“The dollar is losing its safe-haven appeal and you’re going to continue to see gold surge as the dollar sinks,” said Edward Moya, senior market analyst at broker OANDA.
“Everything is clicking for gold. There are high prospects the Federal Reserve is going to ramp up their efforts to repair the economy and the virus uncertainty is going to mean that the stimulus trade is going to remain.”
The dollar index hit a two-year low on the US-China tensions and concerns about the US economy as COVID-19 infections show no signs of slowing in the world’s largest economy.
Gold has risen 28% so far this year, marking a shift from before the pandemic, when the bullion had to compete with other safe havens such as the dollar, especially amid Sino-US tensions, which had limited inflows into gold.

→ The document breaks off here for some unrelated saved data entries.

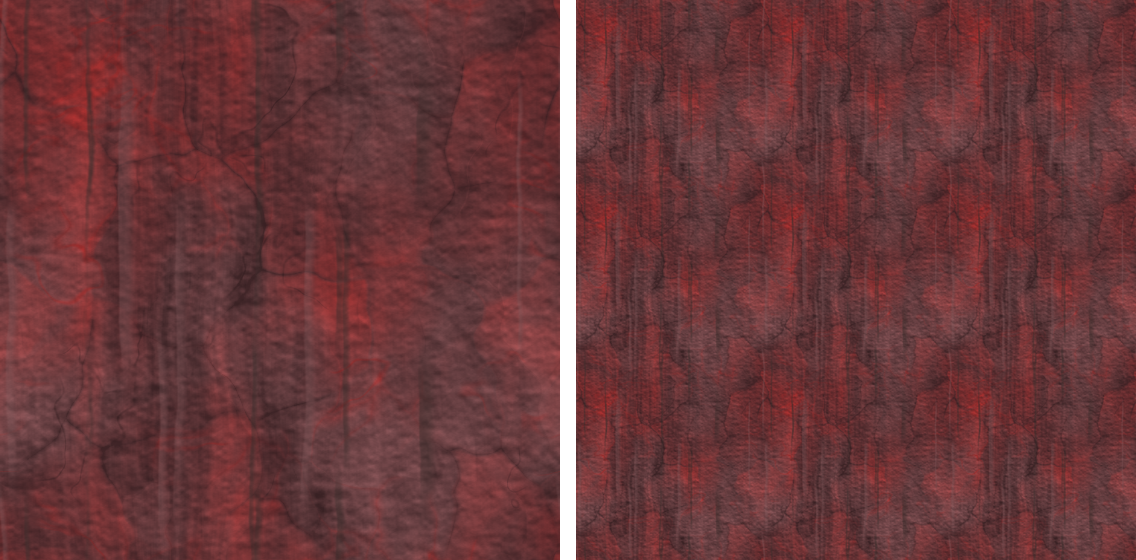
Left, the tile; right, the same tile 3 across and 3 down.
This texture is drawn by a WebGL 2 fragment shader. Its source:

```glsl
#version 300 es
precision highp float;
// Weathered dark red stone: crumpled cellular facets with cracks and scarlet
// veins, overlaid by vertical streaks, pale and dark veils and embossed grain.
// Every layer wraps on the unit square, so the surface tiles.
uniform vec2 u_resolution;
out vec4 fragColor;

const float TAU = 6.2831853;
const vec3 MUTED_DARK = vec3(0.33, 0.19, 0.20);
const vec3 MUTED_LIGHT = vec3(0.48, 0.28, 0.29);
const vec3 RED_DARK = vec3(0.36, 0.165, 0.175);
const vec3 RED_LIGHT = vec3(0.52, 0.22, 0.225);
const vec3 OLIVE_SHADOW = vec3(0.235, 0.18, 0.175);
const vec3 PALE_VEIL = vec3(0.50, 0.34, 0.35);

// Integer hash of a cell and a seed, three values in 0..1
vec3 hash3(vec2 cell, float seed) {
  uvec3 v = uvec3(ivec3(vec3(cell, seed))) * 1664525u + 1013904223u;
  v.x += v.y * v.z; v.y += v.z * v.x; v.z += v.x * v.y;
  v ^= v >> 16u;
  v.x += v.y * v.z; v.y += v.z * v.x; v.z += v.x * v.y;
  return vec3(v >> 8u) / 16777216.0;
}

// Value noise with a whole number of lattice cells per tile
float noise(vec2 uv, vec2 period, float seed) {
  vec2 p = uv * period, i = floor(p), f = p - i;
  f = f * f * (3.0 - 2.0 * f);
  vec2 a = mod(i, period), b = mod(i + 1.0, period);
  return mix(mix(hash3(a, seed).x, hash3(vec2(b.x, a.y), seed).x, f.x),
             mix(hash3(vec2(a.x, b.y), seed).x, hash3(b, seed).x, f.x), f.y);
}

float fbm(vec2 uv, vec2 period, float seed) {
  float sum = 0.0, amp = 0.533;
  for (int k = 0; k < 4; k++) {
    sum += amp * noise(uv, period, seed + float(k));
    period *= 2.0;
    amp *= 0.5;
  }
  return sum;
}

// Cellular facets: x = tilted shade (-1..1), y = distance to the border
vec2 facets(vec2 uv, vec2 period, float seed) {
  vec2 p = uv * period, base = floor(p), nearest = vec2(0.0);
  float d1 = 9.0, d2 = 9.0;
  vec3 id = vec3(0.0);
  for (int y = -1; y <= 1; y++) {
    for (int x = -1; x <= 1; x++) {
      vec2 cell = base + vec2(x, y);
      vec3 h = hash3(mod(cell, period), seed);
      vec2 offset = cell + 0.1 + 0.8 * h.xy - p;
      float d = length(offset);
      d2 = min(d2, max(d, d1));
      if (d < d1) { d1 = d; nearest = offset; id = h; }
    }
  }
  float angle = TAU * id.z;
  float tilt = dot(nearest, vec2(cos(angle), sin(angle)));
  float border = d2 - d1;
  float shade = (fract(id.z * 7.0) - 0.5 + tilt) * smoothstep(0.0, 0.06, border);
  return vec2(shade, border);
}

// Vertical veil with one crisp and one soft side, broken along its height
float veil(vec2 uv, float index, float seed) {
  vec3 h = hash3(vec2(index, 3.0), seed);
  float wobble = 0.022 * (fbm(uv, vec2(3.0, 7.0), seed + index) - 0.5);
  float x = fract(uv.x + wobble - h.x + 0.5) - 0.5;
  float width = mix(0.012, 0.045, h.y * h.y);
  float body = smoothstep(0.0, 0.005, x) * (1.0 - smoothstep(0.4 * width, width, x));
  return body * smoothstep(0.42, 0.68, noise(uv, vec2(5.0, 4.0), seed + 20.0 + index));
}

// Thin line where a noise field crosses its middle
float vein(vec2 uv, vec2 period, float width, float seed) {
  return 1.0 - smoothstep(0.0, width, abs(fbm(uv, period, seed) - 0.5));
}

void main() {
  vec2 uv = gl_FragCoord.xy / u_resolution;
  vec2 warp = vec2(fbm(uv, vec2(5.0), 1.0), fbm(uv, vec2(5.0), 6.0)) - 0.5;
  vec2 bent = uv + 0.16 * warp;

  // Stone body
  float cloud = fbm(bent, vec2(4.0, 3.0), 11.0) - 0.5;
  float mottle = fbm(bent, vec2(17.0, 15.0), 16.0) - 0.5;
  vec2 large = facets(bent, vec2(5.0, 4.0), 21.0);
  vec2 small = facets(bent + 0.05 * warp.yx, vec2(11.0, 8.0), 22.0);

  // Streaks, stronger on one side of the tile
  float streaky = 0.65 + 0.35 * cos(TAU * (uv.x - 0.36));
  vec2 hung = uv + vec2(0.03, 0.0) * warp;
  float streak = fbm(hung, vec2(20.0, 2.0), 31.0) - 0.5;
  float thread = fbm(hung, vec2(85.0, 5.0), 36.0) - 0.5;

  // Embossed grain, lit from above
  vec2 step_ = vec2(0.0012, 0.0035);
  vec2 grainPeriod = vec2(46.0, 64.0);
  float grain = fbm(uv + step_, grainPeriod, 41.0) - fbm(uv - step_, grainPeriod, 41.0);

  // Cracks and scarlet rims
  float patchy = fbm(uv, vec2(6.0), 51.0);
  float crack = exp(-26.0 * large.y) * smoothstep(0.42, 0.62, patchy)
    + 0.6 * vein(bent, vec2(5.0, 4.0), 0.012, 56.0) * smoothstep(0.5, 0.62, patchy);
  float rim = exp(-9.0 * small.y) * smoothstep(0.52, 0.66, fbm(uv, vec2(5.0), 61.0))
    + vein(bent, vec2(4.0, 7.0), 0.025, 66.0) * smoothstep(0.52, 0.36, patchy);

  float light = 0.46 + 1.5 * cloud + 0.7 * mottle + 0.36 * large.x + 0.22 * small.x
    + streaky * (1.5 * streak + 0.9 * thread) + 0.85 * grain - 0.65 * crack + 0.12 * rim;
  float redness = 0.42 + 2.2 * (fbm(bent, vec2(5.0, 4.0), 71.0) - 0.5)
    + 0.5 * large.x + 1.2 * streaky * streak + 0.6 * mottle + 0.75 * rim;
  light = clamp(light, -0.55, 1.5);
  redness = clamp(redness, -0.2, 1.8);
  vec3 color = mix(mix(MUTED_DARK, MUTED_LIGHT, light), mix(RED_DARK, RED_LIGHT, light), redness);

  // Veils hanging over the stone
  for (int k = 0; k < 8; k++) {
    float index = float(k);
    color = mix(color, OLIVE_SHADOW, 0.5 * veil(uv, index, 81.0));
    color = mix(color, PALE_VEIL, 0.38 * veil(uv, index, 131.0));
  }
  fragColor = vec4(color * (1.0 + 0.25 * grain), 1.0);
}
```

China on Monday took over the premises of the US consulate in the southwestern city of Chengdu in retaliation for Beijing’s ouster last week from its consulate in Houston, Texas.
US Senate Republicans are expected to unveil a $1 trillion coronavirus aid package. Investors will also eye the US Fed’s meeting starting Tuesday, where it could flag another accommodative policy shift.
Non-yielding gold is considered a hedge against inflation and currency debasement, with analysts also pointing to massive inflows into gold-backed exchange traded funds as a driver behind its rally.
“A cure for COVID-19 has the potential to revive global risk sentiment and turbocharge investor confidence,” FXTM analyst Lukman Otunuga said.
“The tidal wave of optimism from such a positive development could send market players sprinting towards riskier assets at the expense of safe-havens.”
Platinum rose 2.7% to $938.44 per ounce and palladium jumped 4% to $2,309.06.
Spot gold hit a record high of $1,944.73 per ounce, and by 1132 GMT was up 2.1% to $1,941.67. US gold futures gained 2.1% to $1,937.90 per ounce.
Silver also rallied jumping as much as 8% to $24.57, its highest since August 2013.
Bullion is surging on a broadly weaker dollar, US-China tensions and negative real yields, FXTM analyst Lukman Otunuga said.
“Buying sentiment towards the precious metal is through the roof, with further gains expected in the medium to longer term,” he added.
In the latest escalation of Sino-US tensions, China took over the premises of the US consulate in the southwestern city of Chengdu on Monday in retaliation for Beijing’s ouster last week from its consulate in Houston, Texas.
This sent the dollar index to its lowest in two years.
“Safe-haven demand (for gold) has been rising while there is none for USD anymore,” said ANZ commodity strategist Soni Kumari.
Investors are now awaiting the US Federal Reserve’s meeting starting Tuesday, where it could flag another accommodative policy shift.
“You’d need a pretty upbeat and unexpectedly positive assessment from the Federal Open Market Committee to really dampen this rally,” said Julius Baer analyst Carsten Menke.
“Even if you had a surprise from the FOMC which weighed on gold, this is an opportunity to buy the dip.”
Non-yielding gold is considered a hedge against inflation and currency debasement, with analysts also pointing to massive inflows into gold-backed exchange traded funds as a driver behind its 28% rally in 2020.
Meanwhile, COVID-19 cases surged to over 16.13 million globally, driving expectations of more stimulus to stem the economic blow.
Platinum rose 3.1% to $942.78 per ounce and palladium climbed 3.6% to $2,299.24.